CrowdStrike may still have its day before Congress. After hearing former DHS secretary Jeh Johnson say that the DNC refused his agency’s help to allay hackers, Rep. Trey Gowdy (R-SC) “There may be something else on that server [that the DNC] didn’t want law enforcement to see.” Rep. Louie Gohmert (R-TX), a former prosecutor, opined that DNC and CrowdStrike are acting like defendants with something to hide. “Why would they not invite them in?” Gohmert asked during a June interview with Fox News. “And I’m really interested in their excuse. But just from my own experience in all those years, usually the reason somebody didn’t want to invite law enforcement in to investigate is because they knew they would find that they had committed crimes if they came in and started investigating.”
For far, CrowdStrike is standing by its analysis for the DNC.
Democrats continue to stone-wall
Former Reagan administration official Jeffrey Lord, a Trump supporter, was interviewed on Anderson Cooper’s “360” show on CNN on July 6. Filling in for Cooper was CNN reporter John Berman, who interviewed other guests who included political analyst former Hillary Clinton campaign officials Robbie Mook and Jen Psaki. The segment started with a discussion about President Donald Trump’s recent statements in which he said that while he thinks that Russia was meddling in the 2016 election, there were probably others involved.

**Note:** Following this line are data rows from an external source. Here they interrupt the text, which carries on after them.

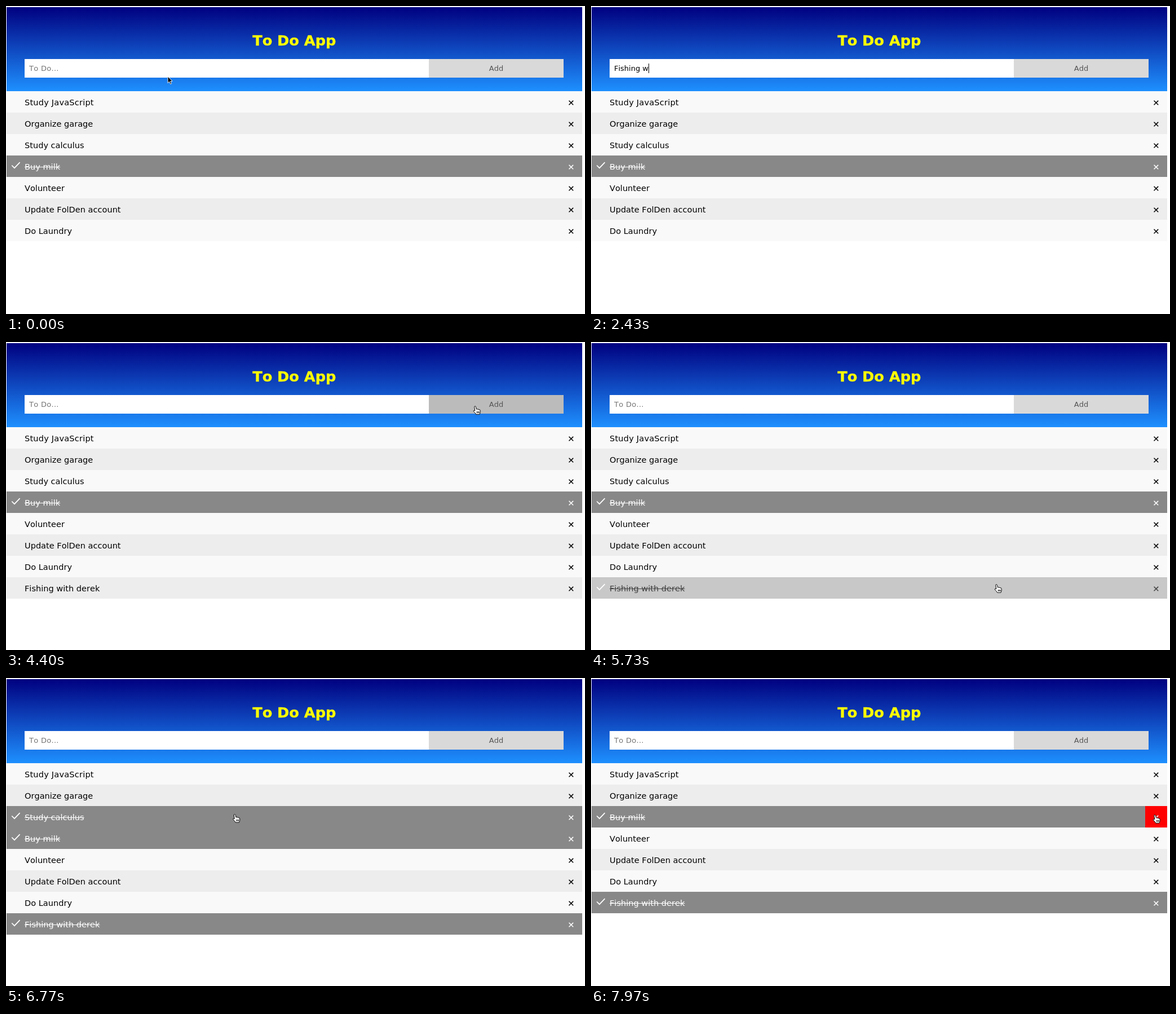
An HTML page that plays this animation: 1027x546 px, repeating every 8000 ms.

```html
<!DOCTYPE html>
<html lang="en">
<head>
<meta charset="utf-8">
<title>To Do App</title>
<style>
  html, body { margin: 0; width: 100%; height: 100%; overflow: hidden; background: #fff; }
  body { position: relative; font: 14.56px "DejaVu Sans", Verdana, sans-serif; font-kerning: none; cursor: default; }
  header {
    position: absolute; left: 1px; top: 2px; width: 1020.5px; height: 149px;
    background: linear-gradient(navy, dodgerblue);
  }
  h1 {
    position: absolute; left: 0; top: 44px; width: 100%; margin: 0;
    font-size: 25.6px; line-height: 30px; text-align: center;
    color: #ff0; -webkit-text-stroke: .4px #ff0;
  }
  .field, .add {
    position: absolute; top: 92px; height: 33px; box-sizing: border-box;
    font-size: 13px; line-height: 34px; white-space: pre;
  }
  .field { left: 32px; width: 717px; padding-left: 8px; background: #fff; }
  .add { left: 749px; width: 239px; text-align: center; color: #555; }
  .hint { color: #757575; letter-spacing: .3px; }
  .caret {
    display: inline-block; width: 1px; height: 17px; margin-right: -1px;
    vertical-align: -4px; background: #000;
  }
  ul { position: absolute; left: 1px; top: 151px; width: 1020.5px; margin: 0; padding: 0; list-style: none; }
  li { position: relative; height: 38px; line-height: 40px; padding-left: 32px; white-space: pre; overflow: hidden; }
  li:first-child { letter-spacing: .2px; }
  .done .label { text-decoration: line-through; text-decoration-thickness: 1px; }
  .tick { position: absolute; left: 8px; top: 10px; width: 17px; height: 16px; display: none; }
  .done .tick { display: block; }
  .tick path { fill: none; stroke: #fff; stroke-width: 1.7; }
  .close {
    position: absolute; right: 0; top: 0; width: 38.5px; height: 38px;
    letter-spacing: 0; text-align: center; -webkit-text-stroke: .3px;
  }
  .close.hot { background: red; color: #fff; }
  #pointer { position: absolute; left: 0; top: 0; width: 20px; height: 22px; overflow: visible; }
  #pointer path { display: none; stroke-linejoin: round; }
</style>
</head>
<body>
<header>
  <h1>To Do App</h1>
  <div class="field"><span class="typed"></span><span class="caret"></span><span class="hint">To Do...</span></div>
  <div class="add">Add</div>
</header>
<ul></ul>
<svg id="pointer">
  <path id="arrow" d="M0 0V11.5L2.7 9 4.7 13.4 6.6 12.6 4.7 8.3H8.2Z" fill="#000" stroke="#fff" stroke-width=".9"/>
  <path id="beam" d="M-2.5-7Q0-7 0-5Q0-7 2.5-7M0-5V6M-2.5 8Q0 8 0 6Q0 8 2.5 8M-1.5 2H1.5" fill="none" stroke="#000"/>
  <path id="hand" d="M-1.2 8L-2.2 1.2Q-2.1-.3-.8-.2Q.2 0 .6 1.4L1.5 5.2Q2.6 4.2 3.7 5.4Q5 4.6 6 6Q8 5.5 8.2 7.6Q8.6 11 7 14.2H.7Q-.8 11.6-3.2 9.4Q-4.4 8-3.2 7.3Q-2.2 7-1.2 8ZM2.4 9V12M4.3 9V12M6.1 9V12" fill="#fff" stroke="#000"/>
</svg>
<script>
const LOOP = 8000, FADE = 200, SAMPLES = 20;
const TOP = 151, ROW = 38;
const NEW_TASK = "Fishing with derek";
const FOCUS = 800, TYPE_START = 1500, KEY_GAP = 115, ADD = 4230, REMOVE = 7800;
const REMOVED = 2, ADDED = 7;

// Index of a task -> time it gets ticked off
const doneAt = { 2: 6480, 3: -LOOP, 7: 5683 };
const tasks = ["Study JavaScript", "Organize garage", "Study calculus", "Buy milk",
  "Volunteer", "Update FolDen account", "Do Laundry", NEW_TASK];

// Pointer tip: time, x, y
const route = [
  [0, 287, 125], [60, 287, 125], [400, 300, 112], [3600, 300, 112],
  [4150, 833, 114], [4500, 833, 114], [5000, 740, 300], [5350, 720, 430],
  [5900, 720, 430], [6080, 600, 385], [6115, 470, 262], [6250, 291, 244],
  [6550, 291, 244], [6950, 500, 240], [7330, 916, 237], [7600, 1001, 242], [8000, 1001, 243]
];

const $ = s => document.querySelector(s);
const gray = v => `rgb(${v},${v},${v})`;
const list = $("ul");

const rows = tasks.map(text => {
  const li = document.createElement("li");
  li.innerHTML = `<svg class="tick"><path d="M1.3 7.5L6 12.2L15.6 2.2"/></svg>` +
    `<span class="label">${text}</span><span class="close">×</span>`;
  list.append(li);
  return li;
});

function tip(t) {
  const i = Math.max(1, route.findIndex(p => p[0] >= t));
  const [t0, x0, y0] = route[i - 1], [t1, x1, y1] = route[i];
  const k = (t - t0) / (t1 - t0);
  return { x: x0 + (x1 - x0) * k, y: y0 + (y1 - y0) * k };
}

const present = (i, t) => i === ADDED ? t >= ADD : i !== REMOVED || t < REMOVE;
const isDone = (i, t) => t >= (doneAt[i] ?? Infinity);
const overAdd = p => p.x >= 750 && p.x < 989 && p.y >= 94 && p.y < 127;
const overField = p => p.x >= 33 && p.x < 750 && p.y >= 94 && p.y < 125;

function hoveredRow(t) {
  const slot = Math.floor((tip(t).y - TOP) / ROW);
  const shown = tasks.map((_, i) => i).filter(i => present(i, t));
  return shown[slot] ?? -1;
}

// Mean of a value over the last FADE ms gives the transition
function fade(value, t) {
  let sum = 0;
  for (let k = 0; k < SAMPLES; k++) sum += value(Math.max(0, t - FADE * k / SAMPLES));
  return sum / SAMPLES;
}

function rowShade(i, t) {
  if (isDone(i, t)) return 136;
  if (hoveredRow(t) === i) return 221;
  return i % 2 ? 237 : 249;
}

function drawRows(t, p) {
  const hovered = hoveredRow(t);
  rows.forEach((li, i) => {
    li.style.display = present(i, t) ? "" : "none";
    li.classList.toggle("done", isDone(i, t));
    li.style.background = gray(fade(s => rowShade(i, s), t));
    li.style.color = gray(fade(s => isDone(i, s) ? 255 : 0, t));
    li.lastChild.classList.toggle("hot", hovered === i && p.x >= 983);
  });
}

function drawField(t) {
  const keys = Math.floor((t - TYPE_START) / KEY_GAP) + 1;
  const typed = t < ADD ? NEW_TASK.slice(0, Math.max(0, keys)) : "";
  const typing = keys > 0 && keys <= NEW_TASK.length;
  const blink = Math.floor((t - FOCUS) / 500) % 2 === 0;
  const focused = t >= FOCUS && t < ADD;
  $(".typed").textContent = typed;
  $(".hint").style.display = typed ? "none" : "";
  $(".caret").style.visibility = focused && (typing || blink) ? "visible" : "hidden";
}

function drawPointer(t, p) {
  const hidden = t >= TYPE_START && t < 3600;
  const kind = overField(p) ? "beam" : overAdd(p) || p.y >= TOP ? "hand" : "arrow";
  for (const id of ["arrow", "beam", "hand"])
    $("#" + id).style.display = !hidden && id === kind ? "inline" : "none";
  $("#pointer").style.transform = `translate(${p.x}px, ${p.y}px)`;
}

function draw(now) {
  const t = now % LOOP, p = tip(t);
  drawRows(t, p);
  drawField(t);
  drawPointer(t, p);
  $(".add").style.background = gray(fade(s => overAdd(tip(s)) ? 187 : 217, t));
}

const start = performance.now();
function tick() {
  draw(performance.now() - start);
  requestAnimationFrame(tick);
}
tick();
</script>
</body>
</html>
```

The discussion came on the day that Trump made a rousing speech in Warsaw, recalling the sacrifices of the Polish people for their liberty, while also blasting Russia’s expansionism. Berman mildly chided Lord for referring to Trump’s speech as the equivalent of a notable speech by Ronald Reagan at Westminster in the 1980s. Also, Lord disagreed that Trump was taking a swipe at the intelligence community but is being cautious about what he says about foreign involvement in the past general election.
Changing up the conversation over whether Trump’s speech was in the tradition of Winston Churchill or Ronald Reagan, Lord said, “But, you know, it was a good thing to do. But I don't think -- and one of the things that would help here, at least it's my understanding and maybe you guys know better than I, whether the Democratic National Committee is withholding forensics on their server.”
Host Berman began to interject when both Psaki and Mook were seen to laugh. Lord asked, “I mean that certainly would tell us, wouldn't it?”
Berman dismissed the question, saying “I suppose the president didn't bring that up today, Jeffrey, while he was doing that. I think that's a rabbit hole. That he isn't part of what happened today overseas.”
Lord pressed on, “But I mean if we find out, we -- if they do the forensics to see with some degree of accuracy who hacked, we would know, would we not? And they are withholding their servers, I understand it.”
Berman asked Mook if Lord’s question plays to the Republican party base and Trump’s base. “Does it play to the entire base of the Republican Party right now or President Trump's base when he talks about U.S. intelligence like this?”
Mook responded, and after saying that what Trump cares most about is Donald Trump, gave an answer that has been echoed by other Democrats. He said Trump is “trying to drudge up the past” but “we've got to solve this in a bipartisan way. And when the president does that, he undermines our country's ability to come together and solve the problem. This was an attack on all of us, all of us in this country, both parties, everyone in this room and the president is trying to divide us because that helps him feel better about his own election win. That's dangerous.”